Pictures paired with source code:
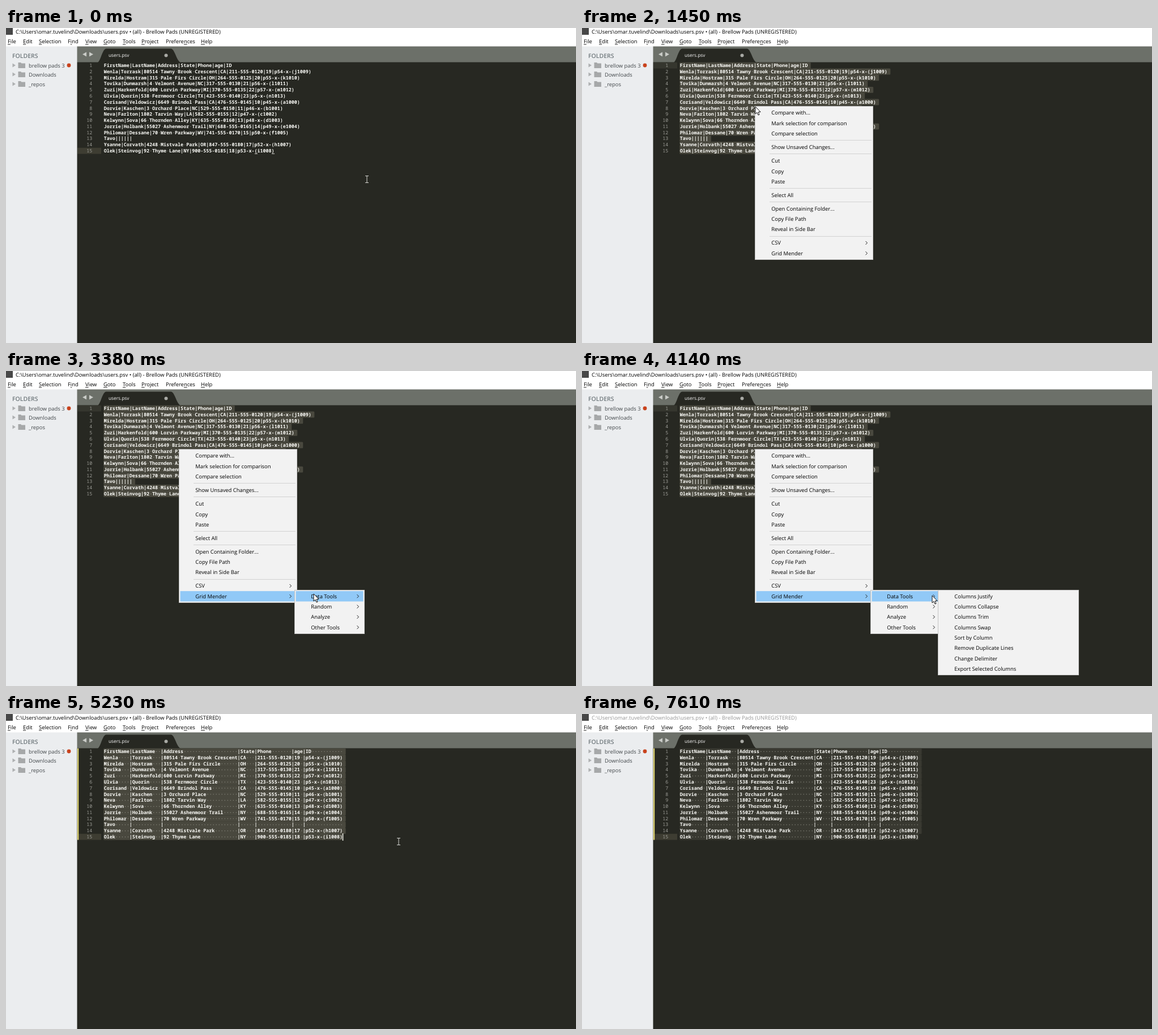
Animation, 1006 px wide and 557 px high, one loop 7700 ms. Source, as an HTML page with a canvas:

```html
<!DOCTYPE html>
<html lang="en">
<head>
<meta charset="utf-8">
<title>Column justify</title>
<style>
html, body { margin: 0; width: 100%; height: 100%; overflow: hidden; background: #272822; }
canvas { display: block; }
</style>
</head>
<body>
<canvas id="stage" width="1006" height="557"></canvas>
<script>
const ctx = document.getElementById('stage').getContext('2d');
const LOOP = 7700, PITCH = 5.022, LINE = 10.786, TEXT_X = 172.7, TOP = 60.8;
const UI = '9.4px "Open Sans", sans-serif';
const MONO = '600 8.37px "Noto Sans Mono", monospace';
const NUMBERS = '500 8.37px "Noto Sans Mono", monospace';
const CLICK = 4680, DRAG_START = 290, DRAG_END = 640;

const people = [
  'Wenla|Torrask|80514 Tawny Brook Crescent|CA',
  'Mirelda|Hostram|315 Pale Firs Circle|OH',
  'Tovika|Dunmarsh|4 Velmont Avenue|NC',
  'Zuzi|Harkenfold|600 Lorvin Parkway|MI',
  'Ulvia|Quorin|538 Fernmoor Circle|TX',
  'Corisand|Veldowicz|6649 Brindol Pass|CA',
  'Dorvie|Kaschen|3 Orchard Place|NC',
  'Neva|Farlton|1802 Tarvin Way|LA',
  'Kelwynn|Sova|66 Thornden Alley|KY',
  'Jorrie|Holbank|55027 Ashenmoor Trail|NY',
  'Philomar|Dessane|70 Wren Parkway|WV',
  'Tavo|||',
  'Ysanne|Corvath|4248 Mistvale Park|OR',
  'Olek|Steinvog|92 Thyme Lane|NY'
];
const rawLines = ['FirstName|LastName|Address|State|Phone|age|ID', ...people.map((person, i) => {
  if (person.endsWith('|')) return person + '|||';
  const k = (i + 9) % 14;
  const code = k === 13 ? 5 : 45 + k;
  return `${person}|${211 + i * 53}-555-01${20 + i * 5}|${10 + k}|p${code}-x-(${'abcdefghijklmn'[k]}${1000 + k})`;
})];
const cells = rawLines.map(line => line.split('|'));
const widths = cells[0].map((_, c) => Math.max(...cells.map(row => row[c].length)));
const justified = cells.map(row => row.map((cell, c) => cell.padEnd(widths[c])).join('|'));
const LAST = rawLines.length - 1;

const mousePath = [
  [80, 637, 267], [290, 477, 218], [600, 118, 8], [640, 118, 8], [840, 225, 90],
  [1150, 306, 139], [1680, 306, 139], [2370, 415, 386], [2450, 418, 392], [2640, 420, 398],
  [2850, 440, 399], [3230, 543, 394], [3770, 543, 394], [4530, 699, 400], [4780, 699, 400],
  [5380, 692, 193], [5460, 688, 184], [5840, 688, 184], [6120, 997, 514], [6160, 997, 514],
  [6300, 1001, 530], [6340, 1015, 570]
];
const caretFade = [[4680, 1], [5250, 1], [5380, 0], [5840, 0], [6000, 1], [6300, 1], [6460, 0],
  [6840, 0], [7000, 1], [7250, 1], [7380, 0]];

const menus = [
  { x: 305, y: 138, w: 209, h: 272, opens: 1200, items: [
    ['Compare with...', 150], ['Mark selection for comparison', 168.3], ['Compare selection', 186.6],
    ['Show Unsaved Changes...', 210.8], ['Cut', 235], ['Copy', 253.2], ['Paste', 271.4],
    ['Select All', 295.5], ['Open Containing Folder...', 319.7], ['Copy File Path', 338],
    ['Reveal in Side Bar', 356], ['CSV', 380, true], ['Grid Mender', 398.3, true]
  ], rules: [198, 222, 283, 307, 368] },
  { x: 509, y: 387, w: 124, h: 78, opens: 2850, items:
    ['Data Tools', 'Random', 'Analyze', 'Other Tools'].map((s, i) => [s, 398.3 + i * 18.3, true]), rules: [] },
  { x: 628, y: 387, w: 249, h: 151, opens: 3400, items:
    ['Columns Justify', 'Columns Collapse', 'Columns Trim', 'Columns Swap', 'Sort by Column',
     'Remove Duplicate Lines', 'Change Delimiter', 'Export Selected Columns']
      .map((s, i) => [s, 398.3 + i * 18.3]), rules: [] }
];

const clamp = (v, lo, hi) => Math.min(hi, Math.max(lo, v));

function sample(keys, t, ease = u => u) {
  const i = keys.findIndex(k => k[0] > t);
  if (i === 0) return keys[0].slice(1);
  if (i < 0) return keys[keys.length - 1].slice(1);
  const a = keys[i - 1], b = keys[i], u = ease((t - a[0]) / (b[0] - a[0]));
  return a.slice(1).map((v, n) => v + (b[n + 1] - v) * u);
}
const mouseAt = t => sample(mousePath, t, u => u * u * (3 - 2 * u)).map(Math.round);

function rect(x, y, w, h, color) {
  ctx.fillStyle = color;
  ctx.fillRect(x, y, w, h);
}
function text(s, x, y, color, font = UI, align = 'left') {
  ctx.font = font;
  ctx.textAlign = align;
  ctx.fillStyle = color;
  ctx.fillText(s, x, y);
}
function shape(points, fill, stroke) {
  ctx.beginPath();
  points.forEach(p => ctx.lineTo(...p));
  ctx.closePath();
  ctx.fillStyle = fill;
  ctx.fill();
  if (stroke) { ctx.strokeStyle = stroke; ctx.lineWidth = 1; ctx.stroke(); }
}
function disc(x, y, r, color) {
  ctx.fillStyle = color;
  ctx.beginPath();
  ctx.arc(x, y, r, 0, 7);
  ctx.fill();
}

function drawHeader(blur) {
  rect(0, 0, 1006, 32.5, '#fff');
  rect(0, 0, 12, 12, '#474747');
  const shade = Math.round(blur * 150);
  text('C:\\Users\\omar.tuvelind\\Downloads\\users.psv • (all) - Brellow Pads (UNREGISTERED)',
    17, 10, `rgb(${shade},${shade},${shade})`);
  const entries = [['File', 3, 0], ['Edit', 30, 0], ['Selection', 58, 0], ['Find', 109, 1], ['View', 140, 0],
    ['Goto', 172, 0], ['Tools', 206, 0], ['Project', 239, 0], ['Preferences', 282, 7], ['Help', 344, 0]];
  for (const [label, x, key] of entries) {
    text(label, x, 27.3, '#000');
    rect(x + ctx.measureText(label.slice(0, key)).width, 28.5, ctx.measureText(label[key]).width, 1, '#222');
  }
}

function drawSidebar() {
  rect(0, 32, 125.5, 525, '#ebedef');
  text('FOLDERS', 11, 52.7, '#70797d', '600 10.5px "Open Sans", sans-serif');
  [['brellow pads 3', 66], ['Downloads', 82], ['_repos', 99]].forEach(([label, y]) => {
    shape([[11.5, y - 3.5], [17, y], [11.5, y + 3.5]], '#aeb0b1');
    shape([[21.5, y - 5], [26, y - 5], [27.5, y - 3.5], [34, y - 3.5], [34, y + 5], [21.5, y + 5]], '#a6a8a9');
    text(label, 40, y + 3.5, '#42474a');
  });
  disc(111, 66, 3.4, '#c9431d');
}

function drawTabs() {
  rect(125, 32, 881, 28.5, '#6c7069');
  ctx.fillStyle = '#272822';
  ctx.beginPath();
  ctx.moveTo(162, 61);
  ctx.bezierCurveTo(168, 56, 170, 37, 177, 36.5);
  ctx.lineTo(291, 36.5);
  ctx.bezierCurveTo(298, 37, 300, 56, 308, 61);
  ctx.fill();
  shape([[142, 42.5], [142, 50.5], [135, 46.5]], '#c9cbc7');
  shape([[147, 42.5], [147, 50.5], [154, 46.5]], '#c9cbc7');
  text('users.psv', 181, 51.3, '#fff', '8.3px "Open Sans", sans-serif');
  disc(282.5, 48.5, 3, '#a9aaa5');
}

function drawEditor(t, blur) {
  const done = t >= CLICK, dragging = t >= DRAG_START && t < DRAG_END;
  const lines = done ? justified : rawLines;
  let row = LAST, col = lines[LAST].length;
  if (t >= DRAG_START && !done) {
    const [mx, my] = mouseAt(Math.min(t, DRAG_END));
    row = clamp(Math.floor((my - TOP) / LINE), 0, LAST);
    col = clamp(Math.round((mx - TEXT_X) / PITCH), 0, lines[row].length);
  }
  rect(126, TOP + row * LINE, 42, LINE, t < DRAG_START || done ? '#3e3d32' : '#35362e');
  if (done) rect(126, TOP, 2.2, LINE * lines.length, '#e0d570');

  if (t >= DRAG_START) {
    const mix = (a, b) => Math.round(a + (b - a) * blur);
    ctx.fillStyle = `rgb(${mix(73, 57)},${mix(72, 57)},${mix(62, 49)})`;
    const from = done ? 0 : row;
    for (let r = from; r <= LAST; r++) {
      const start = r === from && !done ? col : 0;
      const end = lines[r].length + (r < LAST ? 1 : 0);
      ctx.beginPath();
      ctx.roundRect(TEXT_X + start * PITCH - 0.5, TOP + r * LINE, (end - start) * PITCH + 0.5, LINE + 0.1, 1.5);
      ctx.fill();
    }
  }

  lines.forEach((line, r) => {
    const y = TOP + r * LINE;
    text(r + 1, 152.3, y + 8.2, '#9c9c96', NUMBERS, 'right');
    text(line, TEXT_X, y + 8.2, '#fcfcf8', MONO);
    for (let c = 0; c < line.length; c++)
      if (line[c] === ' ') rect(TEXT_X + c * PITCH + 2, y + 5, 1.2, 1.2, '#8c8c82');
  });

  if (t < DRAG_START) {
    const end = lines[LAST].length;
    for (const c of [end - 7, end - 1])
      rect(TEXT_X + c * PITCH, TOP + (LAST + 1) * LINE - 0.8, PITCH, 1, '#d8d8d2');
  }
  const caret = done ? sample(caretFade, t)[0] : dragging ? 1 : 0;
  ctx.globalAlpha = caret;
  rect(TEXT_X + col * PITCH - 0.7, TOP + row * LINE - 0.8, 1.4, 13, '#f8f8f0');
  ctx.globalAlpha = 1;
}

function drawItem(menu, [label, y, more], hot) {
  if (hot) rect(menu.x + 2.5, y - 9.1, menu.w - 5, 18.3, '#91c9f7');
  text(label, menu.x + 29.3, y + 3.4, '#000');
  if (!more) return;
  const x = menu.x + menu.w - 13.5;
  ctx.strokeStyle = '#222';
  ctx.lineWidth = 1;
  ctx.beginPath();
  ctx.moveTo(x, y - 3);
  ctx.lineTo(x + 3, y);
  ctx.lineTo(x, y + 3);
  ctx.stroke();
}

function drawMenus(t, mx, my) {
  if (t >= CLICK) {
    ctx.globalAlpha = clamp(1 - (t - CLICK) / 400, 0, 1);
    drawItem(menus[2], menus[2].items[0], true);
    ctx.globalAlpha = 1;
    return;
  }
  menus.forEach((menu, level) => {
    if (t < menu.opens) return;
    ctx.globalAlpha = clamp((t - menu.opens) / 140, 0, 1);
    rect(menu.x, menu.y, menu.w, menu.h, '#c4c4c4');
    rect(menu.x + 1, menu.y + 1, menu.w - 2, menu.h - 2, '#f2f2f2');
    for (const y of menu.rules) rect(menu.x + 26, y, menu.w - 29, 1, '#d2d2d2');
    menu.items.forEach((item, i) => {
      const held = level === 0 && t > 2530;
      const hot = held ? i === menu.items.length - 1 : mx > menu.x + 2.5 && Math.abs(my - item[1]) < 9.15;
      drawItem(menu, item, hot);
    });
    ctx.globalAlpha = 1;
  });
}

function drawMouse(t, x, y) {
  const arrow = (t > 1200 && t < 4900) || x < 126 || y < 61 || x > 990;
  if (arrow) {
    shape([[0, 0], [0, 13], [3, 10.3], [5, 15], [7, 14.2], [5.1, 9.7], [9, 9.4]]
      .map(([dx, dy]) => [x + dx, y + dy]), '#fff', '#111');
  } else {
    rect(x - 0.5, y - 5, 1, 11, '#d6d6d2');
    rect(x - 3, y - 6, 6, 1, '#d6d6d2');
    rect(x - 3, y + 6, 6, 1, '#d6d6d2');
  }
}

function draw(t) {
  const [mx, my] = mouseAt(t);
  const blur = clamp((t - 7490) / 110, 0, 1);
  ctx.textRendering = 'geometricPrecision';
  rect(0, 0, 1006, 557, '#272822');
  drawTabs();
  drawEditor(t, blur);
  drawSidebar();
  drawHeader(blur);
  drawMenus(t, mx, my);
  drawMouse(t, mx, my);
}

const began = performance.now();
function tick() {
  draw((performance.now() - began) % LOOP);
  requestAnimationFrame(tick);
}
tick();
</script>
</body>
</html>
```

Assignment: Pick out, from the lines above, every one that contains the string "forEach".

Solution to this task:
  points.forEach(p => ctx.lineTo(...p));
  [['brellow pads 3', 66], ['Downloads', 82], ['_repos', 99]].forEach(([label, y]) => {
  lines.forEach((line, r) => {
  menus.forEach((menu, level) => {
    menu.items.forEach((item, i) => {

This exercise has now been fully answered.